::: Input data
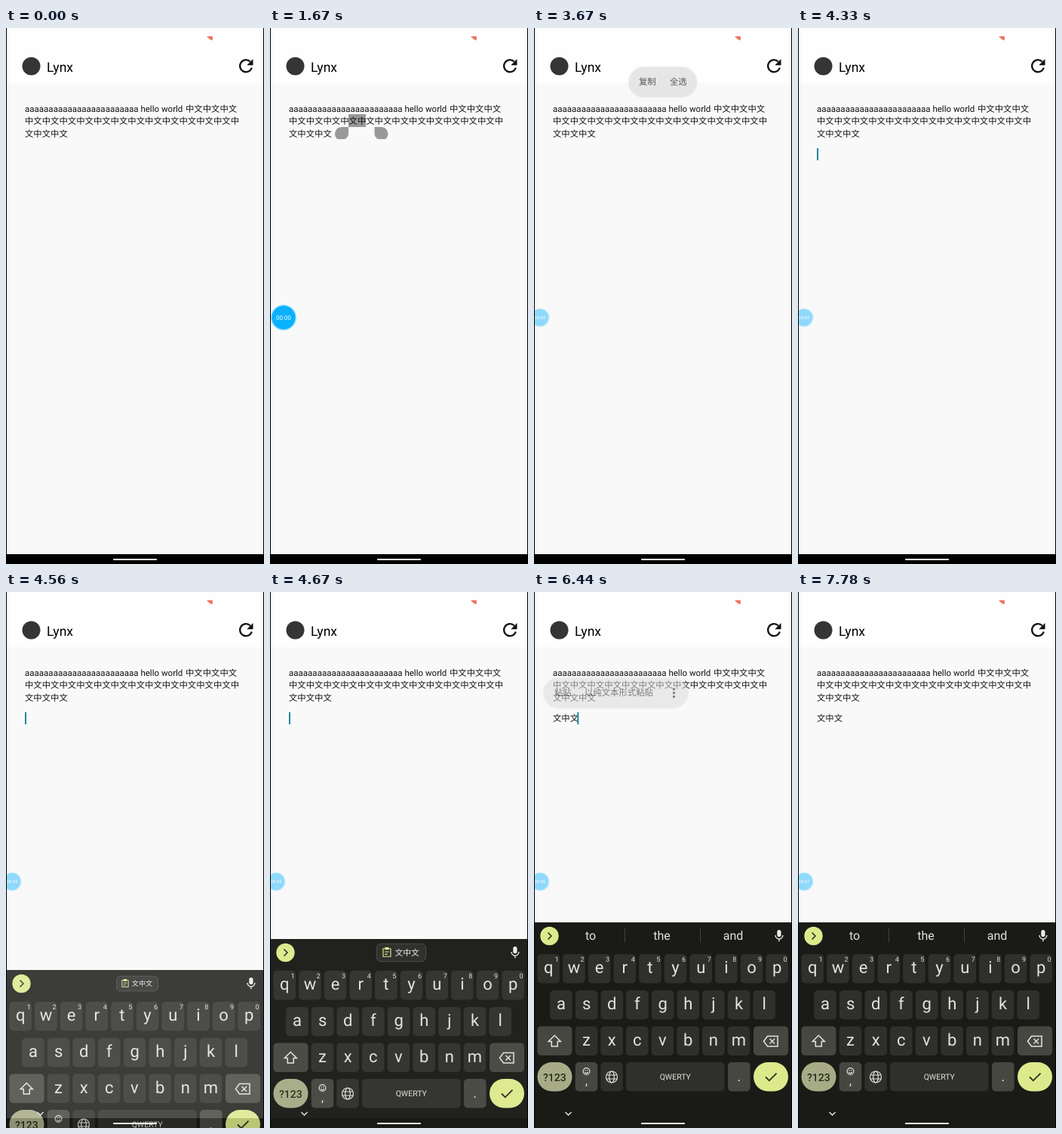
These frames come from a looping animation (342x709 px, 8 s). An HTML page:

```html
<!DOCTYPE html>
<html lang="zh-CN">
<head>
<meta charset="utf-8">
<title>Text selection</title>
<style>
html, body { margin: 0; width: 100%; height: 100%; overflow: hidden; background: #f9f9f9; }
svg { display: block; width: 342px; height: 709px; text-rendering: geometricPrecision; }
text { font-family: Roboto, "Noto Sans CJK SC", "Noto Sans CJK", sans-serif; white-space: pre; }
.zh { font: 11.36px "Noto Sans CJK SC", "Noto Sans CJK", "Noto Sans", sans-serif; fill: #111; }
.mid { text-anchor: middle; }
.line { fill: none; stroke: #e4e4dc; stroke-width: 1.5; }
.menu { filter: drop-shadow(0 .5px 1.5px #0003); }
#chip { transform-box: fill-box; transform-origin: center; }
#keys text { fill: #e4e4dc; }
#keys .dark { fill: #292b1c; }
</style>
</head>
<body>
<svg viewBox="0 0 342 709">
  <rect width="342" height="709" fill="#f9f9f9"/>
  <rect width="342" height="73" fill="#fefefe"/>
  <path d="M266 11h7.8v5.5l-3.8-1.7z" fill="#f0705a"/>
  <circle cx="33.5" cy="50.5" r="12" fill="#353535"/>
  <text x="54" y="57.5" font-size="17.6">Lynx</text>
  <path d="M325.8 52.5A8 8 0 1 1 323.7 44.4" fill="none" stroke="#111" stroke-width="2.3"/>
  <path d="M327.5 41v8.2h-8.2z" fill="#111"/>

  <g id="selection" fill="#999">
    <rect id="range" x="104" y="114" width="34.5" height="17"/>
    <path d="M104 131H95a9 9 0 0 0-5.5 16H99q5-2 5-8z"/>
    <path d="M138.500 131h9a9 9 0 0 1 5.500 16h-9.500q-5-2-5-8z"/>
  </g>
  <text x="25" y="110.600" font-size="11.54" fill="#111">aaaaaaaaaaaaaaaaaaaaaaaa hello world</text>
  <g id="paragraph"></g>
  <text id="pasted" class="zh" x="25" y="171.300">文中文</text>
  <rect id="caret" x="25" y="159" width="2" height="16" fill="#1b8a96"/>
  <path id="caretHandle" d="M26 175.500l6 5.500a8.500 8.500 0 1 1-12 0z" fill="#1b8a96"/>

  <g id="copyMenu">
    <rect id="copyBox" class="menu" x="126" y="52" width="89.500" height="39" rx="19.500" fill="#fff"/>
    <text class="zh" x="139" y="75.300">复制</text>
    <text class="zh" x="180" y="75.300">全选</text>
  </g>
  <g id="pasteMenu">
    <rect id="pasteBox" class="menu" x="13" y="114" width="191" height="39" rx="19.500" fill="#fff"/>
    <text class="zh" x="27" y="137.300">粘贴</text>
    <text class="zh" x="67" y="137.300">以纯文本形式粘贴</text>
    <path d="M185.500 128.500v0m0 5v0m0 5v0" stroke="#222" stroke-width="3.400" stroke-linecap="round"/>
  </g>

  <g id="bubble">
    <circle r="17" fill="#8fdcff"/>
    <circle r="15.500" fill="#0bb0ff"/>
    <g id="timer" fill="#fff" font-size="8"></g>
  </g>

  <rect y="696" width="342" height="13"/>
  <g id="keyboard">
    <rect y="437" width="342" height="280" fill="#1a1b17"/>
    <circle cx="20.500" cy="455" r="12.200" fill="#dcea8c"/>
    <path class="line" d="M18.500 450.500l4.500 4.500-4.500 4.500" style="stroke:#292b1c"/>
    <rect x="322.300" y="447" width="5.200" height="9" rx="2.600" fill="#eee"/>
    <path class="line" d="M320 454a4.900 4.900 0 0 0 9.800 0M324.900 459v3.300"/>
    <g id="chip">
      <rect x="139.500" y="442.500" width="69" height="25" rx="7" fill="#2a2b27" stroke="#52534e"/>
      <path class="line" d="M148.700 449.500h10.500v11h-10.500zM151 454h6M151 457.300h4" style="stroke:#dcea8c;stroke-width:1.200"/>
      <rect x="151.300" y="447.500" width="5.300" height="3.500" fill="#dcea8c"/>
      <text class="zh" x="165" y="458.800" style="fill:#eee">文中文</text>
    </g>
    <g id="words" class="mid" font-size="16" fill="#e4e4dc">
      <text x="75" y="460">to</text>
      <text x="169.500" y="460">the</text>
      <text x="264" y="460">and</text>
      <path d="M120.500 445v19M220.500 445v19" stroke="#40413c"/>
    </g>
    <g id="keys"></g>
    <path class="line" d="M27.300 586.500l8 8h-4v6.500h-8v-6.500h-4z"/>
    <path class="line" d="M309.500 587.500h13.500v13.500h-13.500l-5-6.750zM312.500 591l6.500 6.500m0-6.500l-6.500 6.500"/>
    <g class="line" style="stroke-width:1.200">
      <circle cx="103" cy="641.500" r="7.500"/>
      <ellipse cx="103" cy="641.500" rx="3.300" ry="7.500"/>
      <path d="M96 639h14m-14 5h14"/>
      <circle cx="69.500" cy="634" r="4.300"/>
      <path d="M67.300 635.200q2.200 2.600 4.400 0M67.500 632.700h1.200m1.600 0h1.200"/>
    </g>
    <path class="line" d="M307 641.500l4.800 4.800 9.700-9.700" style="stroke:#292b1c;stroke-width:1.800"/>
  </g>
  <path id="hide" class="line" d="M41.500 688l4 4 4-4"/>
  <rect x="142" y="702" width="58" height="2" rx="1" fill="#fff"/>
  <path d="M.5 0v709M341.500 0v709" stroke="#000"/>
</svg>
<script>
const LOOP = 8000;
const byId = id => document.getElementById(id);

function add(parent, tag, attrs, content = '') {
  const node = document.createElementNS('http://www.w3.org/2000/svg', tag);
  for (const name in attrs) node.setAttribute(name, attrs[name]);
  node.textContent = content;
  return parent.appendChild(node);
}

// Paragraph
const pair = n => '中文'.repeat(n);
[[238, pair(3)], [25, pair(12) + '中'], [25, '文' + pair(2)]].forEach(([x, line], i) =>
  add(byId('paragraph'), 'text', { class: 'zh', x, y: 110.6 + 16.5 * i }, line));

// Keyboard
const KEY = '#2f302b', SIDE = '#474741', PITCH = 33.65;
const keys = byId('keys');
const keyBox = (x, y, width, fill = KEY, rx = 5) =>
  add(keys, 'rect', { x, y, width, height: 38.5, rx, fill });
const label = (x, y, size, content, cls = '') =>
  add(keys, 'text', { x, y, 'font-size': size, class: 'mid ' + cls }, content);

[['qwertyuiop', 19.3, 479], ['asdfghjkl', 36, 527], ['zxcvbnm', 69.5, 574.5]].forEach(([row, start, y], r) =>
  [...row].forEach((letter, i) => {
    const x = start + PITCH * i;
    keyBox(x - 14.8, y, 29.6);
    label(x, y + 25, 22, letter);
    if (!r) label(x + 11, y + 10, 9, (i + 1) % 10);
  }));
keyBox(4.5, 574.5, 46, SIDE);
keyBox(291, 574.5, 46, SIDE);
keyBox(4.5, 622, 46, '#a7ac87', 19.2);
keyBox(54.700, 622, 29.6, SIDE);
keyBox(88.300, 622, 29.6);
keyBox(122, 622, 130.5);
keyBox(257, 622, 29.6, SIDE);
keyBox(291, 622, 46, '#dcea8c', 19.2);
label(27.3, 646.5, 14, '?123', 'dark').setAttribute('font-weight', 500);
label(69.5, 651.5, 16, ',');
label(187.3, 645.3, 10.5, 'QWERTY');
label(271.5, 647, 18, '.');

// Every track holds each value until its next step.
function track(node, prop, steps) {
  const frames = steps.map(([time, value]) =>
    ({ offset: time / LOOP, [prop]: value, easing: 'step-end' }));
  frames.push({ offset: 1, [prop]: steps.at(-1)[1] });
  node.animate(frames, { duration: LOOP, iterations: Infinity });
}
const fade = (id, ...steps) => track(byId(id), 'opacity', [[0, 0], ...steps]);
const place = (x, scale) => `translate(${x}px, 383px) scale(${scale})`;

const seconds = [[0, 0], [2, 2890], [3, 3110], [4, 4110], [5, 5110], [6, 6110], [7, 7110]];
seconds.forEach(([second, from], i) => {
  const text = add(byId('timer'), 'text', { class: 'mid', y: 2.9 }, '00:0' + second);
  const steps = from ? [[0, 0], [from, 1]] : [[0, 1]];
  if (seconds[i + 1]) steps.push([seconds[i + 1][1], 0]);
  track(text, 'opacity', steps);
});

fade('bubble', [110, .3], [220, .6], [330, .9], [440, 1], [3110, .85], [3220, .6], [3330, .45]);
track(byId('bubble'), 'transform', [
  [0, place(18, .6)], [110, place(18, .6)], [220, place(18, .8)], [330, place(18, .95)], [440, place(18, 1)],
  [3110, place(15, .92)], [3220, place(11, .8)], [3330, place(8, .72)]]);

fade('selection', [1670, 1], [3670, 0]);
track(byId('range'), 'width', [[0, '23px'], [2220, '34.5px']]);
fade('copyMenu', [2780, 1], [3670, .7], [3780, .35], [3890, 0]);
track(byId('copyBox'), 'fill', [[0, '#fff'], [3670, '#ddd']]);

fade('caret', [4330, 1], [4890, 0], [5440, 1], [6780, 0], [7330, 1], [7780, 0]);
track(byId('caret'), 'transform', [[0, 'translateX(0px)'], [6330, 'translateX(32.3px)']]);
fade('caretHandle', [5670, 1], [6330, 0]);
fade('pasteMenu', [5670, .3], [5780, .8], [5890, 1], [6330, .85], [6440, .55], [6560, 0]);
track(byId('pasteBox'), 'fill', [[0, '#fff'], [6220, '#ddd']]);
fade('pasted', [6330, 1]);

fade('keyboard', [4560, .85], [4670, .97], [4780, 1]);
track(byId('keyboard'), 'transform',
  [[0, 63], [4670, 22], [4780, 6], [4890, 0]].map(([time, y]) => [time, `translateY(${y}px)`]));
fade('hide', [4560, 1]);
fade('chip', [4560, 1], [6330, 0]);
track(byId('chip'), 'transform', [[0, 'scale(.8)'], [4670, 'scale(.95)'], [4780, 'scale(1)']]);
fade('words', [6330, 1]);
</script>
</body>
</html>
```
::::::
• [Work instruction] Say how many lines of the preceding data include the word "font". The number is the whole answer.

• [Task result] 8